Rendered images with source text:
^^^^^^^^

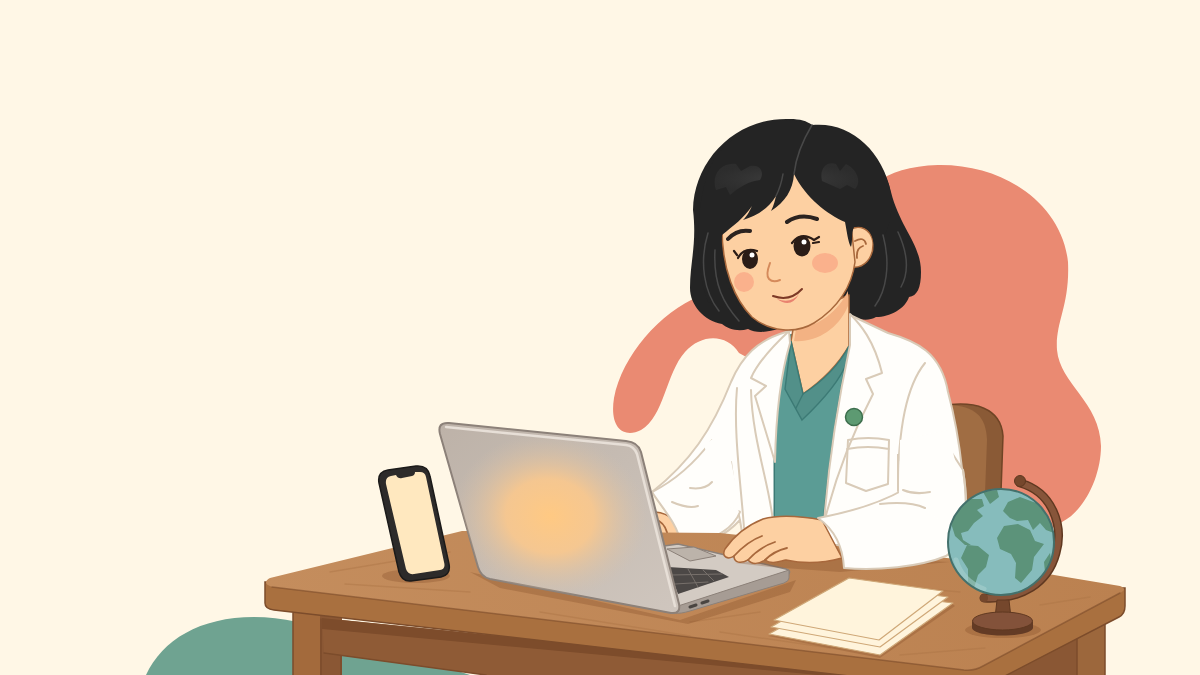
<!DOCTYPE html>
<html lang="en">
<head>
<meta charset="utf-8">
<title>Doctor at her desk</title>
<style>
:root {
  --cream: #fff7e6;
  --coral: #ea8a72;
  --sage: #6fa391;
  --hair: #242424;
  --skin: #fdd0a2;
  --skin-shade: #f3b283;
  --skin-line: #a8683c;
  --coat: #fffefb;
  --coat-line: #d9cbb8;
  --scrub: #5b9c95;
  --scrub-line: #3c7a75;
  --wood: #bf8656;
  --wood-edge: #a9703f;
  --wood-dark: #8a5734;
  --wood-line: #7c4c2b;
  --metal: #c9bfb5;
  --metal-line: #8c8179;
  --paper: #fff4dc;
  --sea: #86bcbc;
  --land: #5c937a;
}
html, body { margin: 0; height: 100%; overflow: hidden; background: var(--cream); }
.scene { display: block; width: 1200px; height: 675px; }
.line { fill: none; stroke-linecap: round; stroke-linejoin: round; }
.coat { fill: var(--coat); stroke: var(--coat-line); stroke-width: 2; stroke-linejoin: round; }
.coat-seam { stroke: var(--coat-line); stroke-width: 2; }
.skin { fill: var(--skin); stroke: var(--skin-line); stroke-width: 1.5; stroke-linejoin: round; }
.skin-seam { stroke: var(--skin-line); stroke-width: 1.8; }
.hair { fill: var(--hair); }
.hair-strand { stroke: #484848; stroke-width: 1.5; }
.wood-seam { stroke: var(--wood-line); stroke-width: 1.5; }
.grain { stroke: #ac7445; stroke-width: 1.5; opacity: .45; }
.sheet { fill: var(--paper); stroke: #cfa878; stroke-width: 1.2; stroke-linejoin: round; }
.shadow { fill: #7c4722; opacity: .28; }
</style>
</head>
<body>
<svg class="scene" viewBox="0 0 1200 675" role="img" aria-label="A doctor in a white coat works on a laptop at a wooden desk with a phone, papers and a globe">
  <defs>
    <radialGradient id="lid-glow" gradientUnits="userSpaceOnUse" cx="0" cy="0" r="1" gradientTransform="translate(550 516) rotate(8) scale(98 82)">
      <stop offset="0" stop-color="#ffc983"/>
      <stop offset=".45" stop-color="#fac88d" stop-opacity=".9"/>
      <stop offset="1" stop-color="#d8c2aa" stop-opacity="0"/>
    </radialGradient>
    <linearGradient id="lid-metal" x1="0" y1="0" x2="1" y2="1">
      <stop offset="0" stop-color="#bdb2a8"/>
      <stop offset="1" stop-color="#cfc6be"/>
    </linearGradient>
    <linearGradient id="desk-top" x1="0" y1="0" x2="1" y2="0">
      <stop offset="0" stop-color="#c48d5d"/>
      <stop offset="1" stop-color="#bb8150"/>
    </linearGradient>
    <radialGradient id="hair-shine">
      <stop offset="0" stop-color="#555"/>
      <stop offset="1" stop-color="#444" stop-opacity=".5"/>
    </radialGradient>
    <clipPath id="globe-clip"><circle cx="1001" cy="542" r="53"/></clipPath>
    <clipPath id="face-clip"><path d="M722 228 C722 270 735 300 752 317 C770 332 796 334 814 323 C838 308 852 286 855 262 L850 215 L790 170 Z"/></clipPath>
  </defs>

  <g id="backdrop">
    <rect width="1200" height="675" fill="var(--cream)"/>
    <path fill="var(--coral)" d="M700 296 C660 312 622 356 614 398 C609 430 625 438 641 430 C664 417 666 373 685 352 C702 333 727 334 739 353 L860 420 L1000 560 L1062 522 C1084 511 1101 477 1101 446 C1100 402 1060 384 1057 350 C1055 322 1070 306 1068 262 C1062 205 1006 164 938 165 C910 166 890 172 876 183 L780 290 Z"/>
    <path fill="var(--sage)" d="M146 675 C162 640 200 617 254 617 C310 617 370 645 430 675 Z"/>
  </g>

  <g id="chair">
    <path fill="#8a5a36" stroke="#6f4425" stroke-width="1.5" d="M940 406 C975 400 1001 408 1003 436 L1000 520 H955 Z"/>
    <path fill="#a06d43" d="M948 405 C975 406 986 416 987 440 L984 520 H950 Z"/>
  </g>

  <g id="back-hair" class="hair">
    <path d="M812 125 C850 121 882 150 891 192 C900 228 921 244 921 272 C921 288 917 296 909 297 C905 309 890 317 876 317 C866 323 852 318 845 312 L780 328 C768 333 755 333 748 329 C738 332 728 329 722 324 C704 321 690 305 690 288 C690 262 697 244 693 210 C694 160 736 117 790 119 C800 119 807 121 812 125 Z"/>
  </g>

  <g id="torso">
    <path class="coat" d="M786 332 C758 340 742 356 731 382 C712 430 690 462 652 492 L690 545 C712 543 728 533 740 520 L744 545 H965 C967 500 961 440 948 392 C941 352 916 341 888 333 L850 315 Z"/>
    <path fill="var(--scrub)" stroke="var(--scrub-line)" stroke-width="1.5" d="M790 335 L776 390 C773 440 775 490 774 525 H823 C828 470 836 410 849 346 L846 330 Z"/>
    <path class="skin" d="M795 318 L791 341 L803 394 C822 381 838 365 849 346 V295 Z"/>
    <path fill="var(--skin-shade)" d="M796 329 C820 326 838 311 848 291 V306 C838 330 815 343 794 341 Z"/>
    <path fill="#529089" stroke="var(--scrub-line)" stroke-width="1.4" d="M791 341 L785 389 L802 420 C820 403 840 381 847 362 L849 346 C838 367 820 383 803 394 Z"/>
    <path class="line" stroke="var(--scrub-line)" stroke-width="1.4" d="M803 394 L796 408"/>
    <path class="coat" d="M789 331 C773 346 757 364 751 378 L766 386 L755 396 L775 462 C776 410 782 370 790 343 Z"/>
    <path class="coat" d="M850 314 C860 324 874 340 882 373 L866 379 L873 394 C853 432 836 475 824 523 C829 456 840 392 850 345 Z"/>
    <path class="line coat-seam" d="M737 388 C733 430 741 485 744 528 M751 390 C752 440 771 490 773 523 M731 462 C734 485 736 505 740 520 M717 440 L723 452 M925 363 C903 390 898 440 898 490 M898 455 L905 468 M848 440 Q868 436 889 440 L888 484 L866 491 L846 483 Z M847 449 Q868 445 889 449"/>
    <circle cx="854" cy="417" r="8.5" fill="#5d9a72" stroke="#3d6e4d" stroke-width="1.5"/>
    <path class="skin" d="M655 512 C670 513 681 524 679 536 L670 545 L658 541 Z"/>
    <path class="line skin-seam" d="M659 521 Q667 526 668 538"/>
    <path class="coat" d="M652 492 C660 505 679 526 680 542 Q687 546 695 543 C716 539 734 527 740 512 L712 440 C697 460 676 480 652 492 Z"/>
    <path fill="var(--coat)" d="M704 445 L725 430 L741 511 L722 505 Z"/>
    <path class="line coat-seam" d="M672 502 Q688 509 698 506 M690 488 Q705 490 712 482"/>
  </g>

  <g id="head">
    <path class="skin" d="M850 230 C858 224 871 228 873 242 C874 258 864 269 851 267 Z"/>
    <path class="line skin-seam" d="M855 241 Q864 236 866 244 M857 258 Q856 248 863 246"/>
    <path class="skin" d="M722 228 C722 270 735 300 752 317 C770 332 796 334 814 323 C838 308 852 286 855 262 L850 215 L790 165 Z"/>
    <g clip-path="url(#face-clip)" fill="#fbab88" opacity=".8">
      <ellipse cx="825" cy="263" rx="13" ry="10"/>
      <ellipse cx="744" cy="282" rx="10" ry="10"/>
    </g>
    <path class="hair" d="M812 125 C844 124 878 148 889 185 C897 215 885 240 874 250 C874 232 866 224 854 227 C851 234 853 240 851 247 C848 242 847 232 845 222 C827 214 806 198 794 174 C793 190 785 202 771 211 C774 205 775 200 776 196 C768 209 756 216 743 220 C748 215 750 210 752 206 C744 218 733 226 722 235 C718 270 731 304 752 319 L708 302 C695 270 695 205 709 170 C725 132 770 110 812 125 Z"/>
    <path class="line hair-strand" d="M708 233 C699 262 704 292 719 311 M715 250 C713 285 724 304 739 321 M883 235 C891 265 886 291 875 306 M898 232 C910 258 907 276 901 287 M812 125 C803 140 796 156 794 174 M776 196 C780 188 782 180 783 174"/>
    <path fill="url(#hair-shine)" opacity=".55" d="M716 190 C711 176 720 162 736 164 L741 171 L750 166 C760 164 765 172 760 180 C749 181 738 188 730 195 L726 187 Z M822 181 C819 168 827 161 836 164 L840 171 L846 164 C857 169 862 182 855 189 L847 185 L840 189 Z"/>
    <g id="face">
      <path fill="none" stroke="#2b2320" stroke-width="4" stroke-linecap="round" d="M728 239 Q737 229 750 231 M787 222 Q800 213 817 219"/>
      <ellipse cx="750" cy="259" rx="8" ry="10" fill="#2b1c16"/>
      <ellipse cx="802" cy="246" rx="8.5" ry="10.5" fill="#2b1c16"/>
      <circle cx="752" cy="255" r="2.5" fill="#fff"/>
      <circle cx="804" cy="242" r="2.5" fill="#fff"/>
      <path class="line" stroke="#2b1c16" stroke-width="2.2" d="M738 258 Q744 247 757 251 M737 255 L734 251 M792 243 Q801 231 814 240 L819 237 M813 243 L819 242"/>
      <path class="line" stroke="#d58a5b" stroke-width="2" d="M770 263 C767 271 766 276 769 279 Q773 283 780 280"/>
      <path fill="#e9826f" d="M777 299 Q791 304 799 294 Q791 309 777 299 Z"/>
      <path class="line" stroke="#7d3a27" stroke-width="2" d="M773 296 Q790 302 802 289"/>
    </g>
  </g>

  <g id="desk">
    <path fill="var(--sage)" d="M335 630 L470 675 H335 Z"/>
    <path fill="#a36a3c" d="M293 606 H322 V675 H293 Z"/>
    <path fill="var(--wood-dark)" d="M320 616 H342 V675 H320 Z"/>
    <path fill="#8f5b36" d="M322 618 L842 670 V675 H486 L324 653 Z"/>
    <path fill="#7d4c2b" d="M322 618 L850 672 V678 L322 629 Z"/>
    <path fill="var(--wood-dark)" d="M1105 618 V675 H1000 Z"/>
    <path fill="#9c673c" d="M1105 618 V675 H1077 V633 Z"/>
    <path class="line wood-seam" d="M293 613 V675 M321 619 V675 M341 656 V675 M324 653 L486 675 M1105 622 V675 M1077 636 V675"/>
    <path fill="var(--wood-edge)" stroke="var(--wood-line)" stroke-width="1.5" d="M265 582 V603 Q265 609 274 610 L858 677 H1003 L1119 617 Q1125 614 1125 606 V588 Z"/>
    <path fill="url(#desk-top)" d="M270 578 L462 531 L720 533 L965 560 L1060 576 L1120 586 Q1128 589 1120 593 L983 666 Q975 671 964 670 L272 587 Q261 583 270 578 Z"/>
    <path class="line wood-seam" opacity=".6" d="M272 587 L964 670 Q975 671 983 666 L1120 593"/>
    <path class="line grain" d="M330 572 L450 552 M345 584 L470 592 M540 612 L690 636 M720 632 L830 648 M915 588 L960 592 M900 655 L985 648 M1040 605 L1090 597 M690 622 L760 612"/>
  </g>

  <g id="phone">
    <ellipse class="shadow" cx="416" cy="576" rx="34" ry="7"/>
    <path fill="#2d2b2a" stroke="#1b1a19" stroke-width="1.5" d="M388 470 L416 466 Q428 465 430 476 L449 564 Q451 575 441 577 L411 581 Q402 582 399 572 L379 483 Q377 472 388 470 Z"/>
    <path fill="#ffe8bf" d="M391 476 L396 475 Q398 479 402 478 L412 476 Q415 475 415 472 L420 472 Q425 472 426 477 L444 562 Q446 569 440 570 L414 574 Q408 575 406 569 L386 484 Q385 477 391 476 Z"/>
  </g>

  <g id="laptop">
    <path class="shadow" d="M470 572 L680 620 L796 580 L790 592 L688 624 L500 588 Z"/>
    <path fill="#d3cbc3" stroke="var(--metal-line)" stroke-width="1.5" d="M664 546 L678 544 L786 569 Q792 571 788 575 L680 609 Z"/>
    <path fill="#a69c94" stroke="var(--metal-line)" stroke-width="1" d="M678 606 L789 570 V578 Q789 581 784 583 L690 611 Q680 614 676 613 Z"/>
    <path fill="#bcb3aa" stroke="var(--metal-line)" d="M667 549 L694 547 L716 556 L690 561 Z"/>
    <path fill="#4c4846" d="M668 567 L716 570 L729 577 L678 594 Z"/>
    <path class="line" stroke="#77706b" d="M672 575 L722 574 M675 584 L708 582 M688 569 L698 587 M703 570 L714 581"/>
    <path class="line" stroke="#4a4541" stroke-width="3" d="M690 607 L696 605 M702 603 L708 601"/>
    <path fill="url(#lid-metal)" stroke="var(--metal-line)" stroke-width="2" d="M449 423 L626 441 Q638 442 641 452 L679 604 Q681 614 671 613 L490 579 Q481 577 478 567 L440 434 Q437 422 449 423 Z"/>
    <path fill="url(#lid-glow)" d="M449 423 L626 441 Q638 442 641 452 L679 604 Q681 614 671 613 L490 579 Q481 577 478 567 L440 434 Q437 422 449 423 Z"/>
    <path class="line" stroke="#e7dfd7" stroke-width="2.5" d="M446 427 L626 445 Q634 446 637 454 L675 606"/>
  </g>

  <g id="typing-arm">
    <path class="shadow" d="M735 563 L830 556 L950 562 L840 572 L770 567 Z"/>
    <path class="skin" d="M822 520 C800 516 778 515 763 519 C748 525 734 536 725 549 C721 557 728 560 734 556 C734 563 741 564 748 560 C752 565 759 564 765 560 C772 565 780 561 786 560 C804 564 824 563 842 558 Z"/>
    <path class="line skin-seam" d="M734 556 Q748 541 762 536 M748 560 Q760 547 775 542 M765 560 Q774 551 787 548"/>
    <path class="coat" d="M818 518 C850 512 880 503 903 490 L950 450 L963 470 C970 512 966 542 946 556 C920 567 876 571 844 568 C843 548 835 530 818 518 Z"/>
    <path fill="var(--coat)" d="M899 493 L900 440 L948 430 L964 500 L940 520 Z"/>
    <path class="line coat-seam" d="M903 490 Q915 495 930 492 M880 504 Q910 501 925 508 M898 455 V491 M963 470 C969 510 966 540 948 555"/>
  </g>

  <g id="papers">
    <path class="shadow" d="M768 636 L880 658 L955 606 L950 602 Z"/>
    <path class="sheet" d="M769 634 L848 590 L953 603 L880 655 Z"/>
    <path class="sheet" d="M771 627 L848 583 L948 597 L880 647 Z"/>
    <path class="sheet" d="M774 620 L849 578 L943 591 L879 640 Z"/>
  </g>

  <g id="globe">
    <ellipse class="shadow" cx="1003" cy="630" rx="38" ry="8"/>
    <path class="line" stroke="#5f3820" stroke-width="9" d="M1020 483 C1052 492 1064 525 1056 553 C1048 583 1022 600 984 598"/>
    <path class="line" stroke="#87553a" stroke-width="6" d="M1020 483 C1052 492 1064 525 1056 553 C1048 583 1022 600 984 598"/>
    <path fill="#75472c" stroke="#5f3820" d="M997 600 H1009 L1011 618 H995 Z"/>
    <path fill="#633b25" d="M972 622 V628 C974 638 1031 638 1033 628 V622 Z"/>
    <ellipse cx="1002.5" cy="621" rx="30" ry="9" fill="#83523a" stroke="#5f3820"/>
    <circle cx="1020" cy="481" r="5.5" fill="#75472c" stroke="#5f3820"/>
    <circle cx="1001" cy="542" r="53" fill="var(--sea)"/>
    <g clip-path="url(#globe-clip)" fill="var(--land)">
      <path d="M950 520 L962 506 L970 499 L982 499 L984 506 L977 510 L983 516 L974 523 L968 531 L961 533 L963 540 L971 545 L965 545 L955 536 Z"/>
      <path d="M967 545 L978 546 L989 555 L986 567 L978 575 L974 588 L968 582 L968 569 L961 558 Z"/>
      <path d="M983 492 L997 490 L999 497 L990 504 Z"/>
      <path d="M1003 511 L1008 502 L1020 497 L1036 503 L1051 519 L1054 533 L1046 530 L1040 523 L1033 530 L1028 520 L1017 521 L1010 518 Z"/>
      <path d="M1004 526 L1018 524 L1030 530 L1035 541 L1044 544 L1034 557 L1032 570 L1021 583 L1015 578 L1016 563 L1011 554 L1000 549 L997 538 Z"/>
      <path d="M1044 562 L1050 553 L1052 565 L1045 572 Z"/>
    </g>
    <path class="line" stroke="#a9d2cf" stroke-width="5" opacity=".55" d="M956 560 C960 574 970 584 984 589"/>
    <circle cx="1001" cy="542" r="53" fill="none" stroke="#44716c" stroke-width="2"/>
    <circle cx="984" cy="598" r="4" fill="#75472c"/>
  </g>
</svg>
</body>
</html>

^^^^^^^^

WORK TO BE COMPLETED: Lines above that include the string "metal" need to be copied.

SOLUTION BELOW:
  --metal: #c9bfb5;
  --metal-line: #8c8179;
    <linearGradient id="lid-metal" x1="0" y1="0" x2="1" y2="1">
    <path fill="#d3cbc3" stroke="var(--metal-line)" stroke-width="1.5" d="M664 546 L678 544 L786 569 Q792 571 788 575 L680 609 Z"/>
    <path fill="#a69c94" stroke="var(--metal-line)" stroke-width="1" d="M678 606 L789 570 V578 Q789 581 784 583 L690 611 Q680 614 676 613 Z"/>
    <path fill="#bcb3aa" stroke="var(--metal-line)" d="M667 549 L694 547 L716 556 L690 561 Z"/>
    <path fill="url(#lid-metal)" stroke="var(--metal-line)" stroke-width="2" d="M449 423 L626 441 Q638 442 641 452 L679 604 Q681 614 671 613 L490 579 Q481 577 478 567 L440 434 Q437 422 449 423 Z"/>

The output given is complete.